What to produce
Among the lines of the material, copy those that hold the string "rect".

Records for this exercise
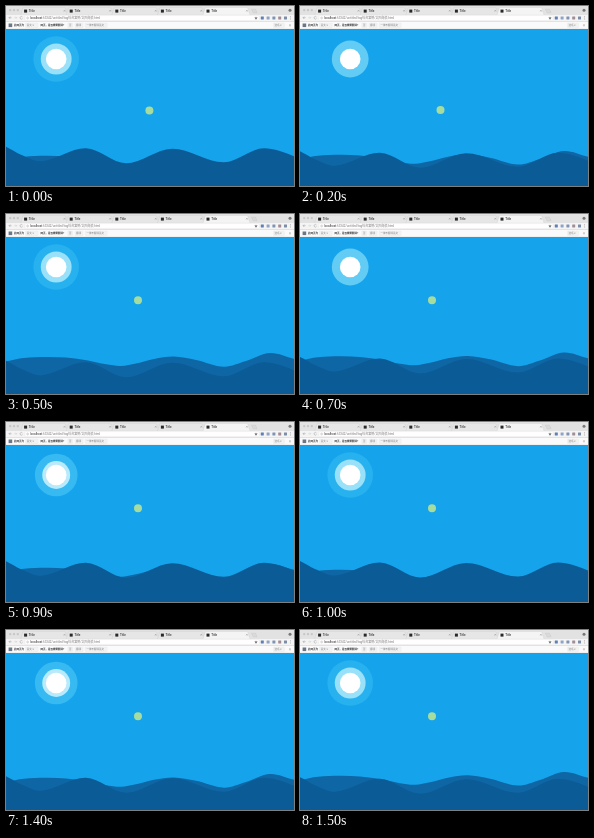
Write an HTML page that moves like this. It is 288 by 180 pixels and loops after 1.6 s.

```html
<!DOCTYPE html>
<html lang="zh">
<head>
<meta charset="utf-8">
<title>Sun and waves</title>
<style>
html, body { margin: 0; width: 100%; height: 100%; overflow: hidden; background: #15a3ec; }
svg { display: block; width: 100vw; height: 100vh; }
text { font-family: Roboto, "Noto Sans CJK SC", "Noto Sans CJK", sans-serif; }
</style>
</head>
<body>
<svg id="stage" viewBox="0 0 288 180" xmlns="http://www.w3.org/2000/svg">
  <rect width="288" height="180" fill="#15a3ec"/>
  <g id="rings"></g>
  <circle cx="50.2" cy="53" r="10.3" fill="#fff"/>
  <path id="back" fill="#0e66a4"/>
  <path id="front" fill="#0b5b96"/>
  <circle id="ball" r="4" fill="#a6dd9e"/>
  <g id="chrome"></g>
</svg>
<script>
const LOOP = 1600, STEP = 100, PULSE = 500, SWELL = 1150;
const NS = "http://www.w3.org/2000/svg";
const $ = id => document.getElementById(id);

function add(parent, tag, attrs, text) {
  const el = document.createElementNS(NS, tag);
  for (const k in attrs) el.setAttribute(k, attrs[k]);
  if (text) el.textContent = text;
  parent.appendChild(el);
  return el;
}

function drawChrome() {
  const g = $("chrome");
  const box = (x, y, width, height, fill, more) =>
    add(g, "rect", { x, y, width, height, fill, ...more });
  const label = (x, y, size, fill, text, more) =>
    add(g, "text", { x, y, "font-size": size, fill, ...more }, text);
  const line = (d, stroke, w = 0.5) =>
    add(g, "path", { d, stroke, "stroke-width": w, fill: "none" });
  const cross = (x, y, s, c) =>
    line(`M${x - s} ${y - s}l${2 * s} ${2 * s}M${x + s} ${y - s}l${-2 * s} ${2 * s}`, c, 0.45);

  // Tab strip
  box(0, 0, 288, 9, "#e2e2e2");
  for (let i = 0; i < 3; i++)
    add(g, "circle", { cx: 4.2 + i * 3.8, cy: 4.2, r: 1.15, fill: "#c6c6c6" });
  for (let i = 0; i < 5; i++) {
    const x = 15.5 + i * 45.6, on = i === 4;
    add(g, "path", {
      d: `M${x - 1} 9.2L${x + 1.6} 1.4H${x + 43.6}L${x + 46.2} 9.2Z`,
      fill: on ? "#f4f4f4" : "#e6e6e6", stroke: "#c8c8c8", "stroke-width": 0.3
    });
    box(x + 2.6, 3.6, 3, 3, "#292929");
    label(x + 7.3, 6.1, 3, "#333", "Title", { "font-weight": 500 });
    cross(x + 43, 4.8, 0.75, "#888");
  }
  add(g, "path", { d: "M245.5 3.2h4l1.6 3.6h-4z", fill: "#dadada", stroke: "#bbb", "stroke-width": 0.3 });
  add(g, "circle", { cx: 284, cy: 4.2, r: 1.5, fill: "#777" });

  // Address bar
  box(0, 9, 288, 6.8, "#f4f4f4");
  line("M5.6 11.7H3M4.2 10.5L3 11.7l1.2 1.2", "#999");
  line("M8.2 11.7h2.6M9.6 10.5l1.2 1.2-1.2 1.2", "#ccc");
  line("M16.4 11a1.3 1.3 0 1 0 .1 1.4", "#999");
  box(19, 9.6, 234, 4.8, "#fff", { rx: 0.7, stroke: "#ddd", "stroke-width": 0.3 });
  add(g, "circle", { cx: 21.6, cy: 12, r: 0.9, fill: "none", stroke: "#888", "stroke-width": 0.35 });
  const url = label(24, 13, 3, "#777", "");
  add(url, "tspan", { fill: "#222" }, "localhost");
  add(url, "tspan", {}, ":63342/untitled/tag综合案例/太阳海浪.html");
  add(g, "path", {
    d: "M250 10.4l.5 1.1 1.2.1-.9.8.3 1.2-1.1-.6-1.1.6.3-1.2-.9-.8 1.2-.1z",
    fill: "#777"
  });
  ["#5d7fb4", "#8fa3c4", "#7f93b5", "#a08e94", "#7c8da8"].forEach((c, i) =>
    box(254.8 + i * 5.8, 10.4, 3, 3, c, { rx: 0.3 }));
  for (let i = 0; i < 3; i++)
    add(g, "circle", { cx: 284.6, cy: 10.7 + i * 1.2, r: 0.38, fill: "#777" });

  // Translate bar
  box(0, 15.8, 288, 7.2, "#fafafa");
  box(0, 15.6, 288, 0.3, "#dcdcdc");
  box(0, 22.7, 288, 0.3, "#d8d8d8");
  box(2.6, 17.5, 3.6, 3.6, "#6c7684");
  const button = (x, w, text) => {
    box(x, 17, w, 4.6, "#f2f2f2", { rx: 0.6, stroke: "#dedede", "stroke-width": 0.25 });
    label(x + 1.2, 20.3, 2.5, "#777", text);
  };
  const bold = { "font-weight": 700 };
  label(8, 20.4, 2.5, "#333", "此网页为", bold);
  button(19.6, 12.6, "英文 ▾");
  label(34.4, 20.4, 2.5, "#333", "网页，是否需要翻译？", bold);
  button(61.8, 5, "否");
  button(69, 8, "翻译");
  button(79.2, 22, "一律不翻译英文");
  button(267.4, 11, "选项 ▾");
  cross(284, 19.3, 0.8, "#777");
}

// Smooth curve through [x, y] points, closed along the bottom
function wave(pts, dy) {
  let d = `M${pts[0][0]} ${pts[0][1] + dy}`;
  for (let i = 0; i < pts.length - 1; i++) {
    const p = pts[Math.max(i - 1, 0)], a = pts[i], b = pts[i + 1];
    const n = pts[Math.min(i + 2, pts.length - 1)];
    const ka = (b[1] - p[1]) / (b[0] - p[0]), kb = (n[1] - a[1]) / (n[0] - a[0]);
    const h = (b[0] - a[0]) / 3;
    d += `C${a[0] + h} ${a[1] + ka * h + dy} ${b[0] - h} ${b[1] - kb * h + dy} ${b[0]} ${b[1] + dy}`;
  }
  return d + "V190H-20Z";
}

const backPts = [
  [-14, 9], [0, 4.5], [18, 1], [40, 0], [60, 0.7], [82, 3.6], [100, 7.4], [115, 9],
  [130, 6.5], [148, 2], [168, -0.4], [190, 3], [218, 9.8], [240, 4.2], [264, -3.8], [288, 2], [306, 6]
];
const frontPts = [
  [-14, -6], [0, -1.5], [15, 6.5], [36, 13], [80, 0], [120, 15], [166, 0.5], [218, 14], [258, 0], [304, 14]
];

const swell = (t, mid, amp, peak) =>
  mid + amp * Math.cos((t - peak) / SWELL * 2 * Math.PI);

const ringEls = [0, 1].map(() => add($("rings"), "circle", { cx: 50.2, cy: 53 }));

function ring(el, age) {
  const left = 1 - age / (2 * PULSE);
  const mix = (from, pow) => Math.round(from + (255 - from) * left ** pow);
  el.setAttribute("r", 11 + age * 0.0148);
  el.setAttribute("fill", `rgb(${mix(21, 1.6)},${mix(163, 1.15)},${mix(236, 1.15)})`);
  el.setAttribute("visibility", age < PULSE / 5 ? "hidden" : "visible");
}

// Pointer path: time, x, y
const track = [[0, 143.4, 104.6], [200, 140.5, 104], [300, 135.3, 94], [400, 132, 86.2], [LOOP, 132, 86.2]];
function ballAt(t) {
  const i = track.findIndex(k => k[0] > t), a = track[i - 1], b = track[i];
  const u = (t - a[0]) / (b[0] - a[0]);
  return [a[1] + (b[1] - a[1]) * u, a[2] + (b[2] - a[2]) * u];
}

function draw(t) {
  const age = (t + 300) % PULSE;
  ring(ringEls[0], age + PULSE);
  ring(ringEls[1], age);
  $("back").setAttribute("d", wave(backPts, swell(t, 146, 4, 50)));
  $("front").setAttribute("d", wave(frontPts, swell(t, 144.7, 4.3, 400)));
  const [x, y] = ballAt(t);
  $("ball").setAttribute("cx", x);
  $("ball").setAttribute("cy", y);
}

drawChrome();
const start = performance.now();
function tick() {
  const t = (performance.now() - start) % LOOP;
  draw(Math.floor(t / STEP) * STEP);
  requestAnimationFrame(tick);
}
tick();
</script>
</body>
</html>
```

Written response
  <rect width="288" height="180" fill="#15a3ec"/>
    add(g, "rect", { x, y, width, height, fill, ...more });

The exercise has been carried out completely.